Content starts

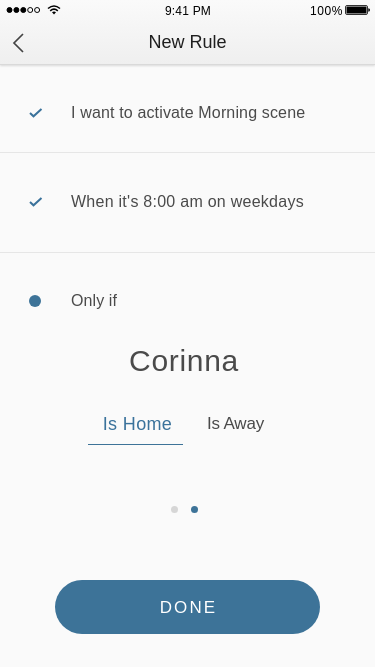
<!DOCTYPE html>
<html lang="en">
<head>
<meta charset="utf-8">
<title>New Rule</title>
<style>
:root {
  --accent: #3d7398;
  --link: #3a729b;
  --text: #4a4a4a;
  --ink: #1f1f1f;
  --paper: #fafafa;
  --rule: #e6e6e6;
  --dot: #d6d6d6;
}
* { box-sizing: border-box; margin: 0; padding: 0; }
html, body { width: 375px; height: 667px; overflow: hidden; }
body { font-family: "Liberation Sans", Arial, sans-serif; color: var(--text); background: var(--paper); }
a { color: inherit; text-decoration: none; }
svg { display: block; }
.screen { width: 375px; height: 667px; display: flex; flex-direction: column; background: var(--paper); }

.top { height: 65px; flex: none; background: linear-gradient(#fafafa, #efefef); border-bottom: 1px solid #d9d9d9; box-shadow: 0 1px 2px #0002; }
.status { height: 20px; padding: 1px 5px 0 6px; display: grid; grid-template-columns: 1fr auto 1fr; align-items: center; font-size: 12px; line-height: 20px; color: #000; }
.time { letter-spacing: .2px; }
.battery { display: flex; justify-content: flex-end; align-items: center; gap: 2px; letter-spacing: .6px; }
.battery svg { margin-top: -2px; }
.signal { margin-top: -2px; }
.nav { height: 44px; display: grid; grid-template-columns: 40px 1fr 40px; align-items: center; }
.back { padding: 2px 0 0 12px; }
.nav h1 { font-size: 18px; font-weight: 400; line-height: 22px; text-align: center; color: var(--ink); }

.step { flex: none; display: grid; grid-template-columns: 42px 1fr; padding-left: 29px; font-size: 16px; line-height: 20px; }
.step svg { margin-top: 4px; }
.scene { height: 88px; padding-top: 38px; border-bottom: 1px solid var(--rule); letter-spacing: .15px; }
.schedule { height: 100px; padding-top: 39px; border-bottom: 1px solid var(--rule); letter-spacing: .26px; }
.condition { height: 58px; padding-top: 38px; letter-spacing: .1px; }
.bullet { width: 12px; height: 12px; margin-top: 4px; border-radius: 50%; background: var(--accent); }

.person { flex: none; height: 36px; margin-top: 32px; padding-right: 7px; font-size: 30px; font-weight: 400; line-height: 36px; letter-spacing: .7px; text-align: center; }
.presence { flex: none; display: flex; height: 42px; margin-top: 24px; padding-left: 88px; line-height: 22px; }
.presence a { height: 42px; padding-top: 10px; text-align: center; white-space: nowrap; }
.presence .selected { width: 95px; padding-left: 4px; font-size: 18px; letter-spacing: .35px; color: var(--link); border-bottom: 1px solid var(--accent); }
.presence .other { width: 105px; font-size: 17px; letter-spacing: -.15px; }
.pager { flex: none; display: flex; gap: 13px; margin-top: 61px; padding-left: 171px; }
.pager span { width: 7px; height: 7px; border-radius: 50%; background: var(--dot); }
.pager .current { background: var(--accent); }
.done { flex: none; width: 265px; height: 54px; margin: 67px 0 0 55px; border-radius: 27px; padding-left: 2px; background: var(--accent); color: #fff; font-size: 17px; line-height: 55px; letter-spacing: 2.1px; text-align: center; }
</style>
</head>
<body>
<main class="screen">
  <header class="top">
    <div class="status">
      <svg class="signal" width="56" height="12" viewBox="0 0 56 12" aria-label="Signal strength">
        <g stroke="#000" stroke-width="1">
          <circle cx="3.5" cy="6" r="2.5"/>
          <circle cx="10.4" cy="6" r="2.5"/>
          <circle cx="17.3" cy="6" r="2.5"/>
          <circle cx="24.2" cy="6" r="2.5" fill="none"/>
          <circle cx="31.1" cy="6" r="2.5" fill="none"/>
        </g>
        <g fill="none" stroke="#000" stroke-width="1.6">
          <path d="M42 4.5Q48 -.5 54 4.5"/>
          <path d="M44.2 6.8Q48 3.6 51.8 6.8"/>
        </g>
        <path d="M46 8.3Q48 6.7 50 8.3L48 10.4Z"/>
      </svg>
      <span class="time">9:41 PM</span>
      <span class="battery">100%
        <svg width="25" height="10" viewBox="0 0 25 10" aria-label="Battery full">
          <rect x=".5" y=".5" width="22" height="9" rx="1.5" fill="none" stroke="#000" stroke-width=".8"/>
          <rect x="1.5" y="1.5" width="20" height="7" rx=".5"/>
          <path d="M23.3 3.2Q25 3.5 25 5T23.3 6.8Z"/>
        </svg>
      </span>
    </div>
    <nav class="nav">
      <a class="back" href="#" aria-label="Back">
        <svg width="13" height="20" viewBox="0 0 13 20"><path d="M11 1L2 10L11 19" fill="none" stroke="#444" stroke-width="1.7"/></svg>
      </a>
      <h1>New Rule</h1>
    </nav>
  </header>

  <svg width="0" height="0" style="position:absolute" aria-hidden="true">
    <defs><path id="check" d="M1 6L4.5 9.3L12.5 2" fill="none" stroke="#3a729b" stroke-width="2"/></defs>
  </svg>

  <section class="step scene">
    <svg width="14" height="12"><use href="#check"/></svg>
    <p>I want to activate Morning scene</p>
  </section>
  <section class="step schedule">
    <svg width="14" height="12"><use href="#check"/></svg>
    <p>When it's 8:00 am on weekdays</p>
  </section>
  <section class="step condition">
    <span class="bullet"></span>
    <p>Only if</p>
  </section>

  <h2 class="person">Corinna</h2>
  <div class="presence">
    <a class="selected" href="#">Is Home</a>
    <a class="other" href="#">Is Away</a>
  </div>
  <div class="pager" aria-label="Page 2 of 2"><span></span><span class="current"></span></div>
  <a class="done" href="#">DONE</a>
</main>
</body>
</html>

Content ends

=== Your assignment ===
Reproduce exactly, and only, the part of the listing above that begins at the line with "12px; height: 12px;" and goes on through the line with "42px; padding-top: 10px;".

=== Response area ===
.bullet { width: 12px; height: 12px; margin-top: 4px; border-radius: 50%; background: var(--accent); }

.person { flex: none; height: 36px; margin-top: 32px; padding-right: 7px; font-size: 30px; font-weight: 400; line-height: 36px; letter-spacing: .7px; text-align: center; }
.presence { flex: none; display: flex; height: 42px; margin-top: 24px; padding-left: 88px; line-height: 22px; }
.presence a { height: 42px; padding-top: 10px; text-align: center; white-space: nowrap; }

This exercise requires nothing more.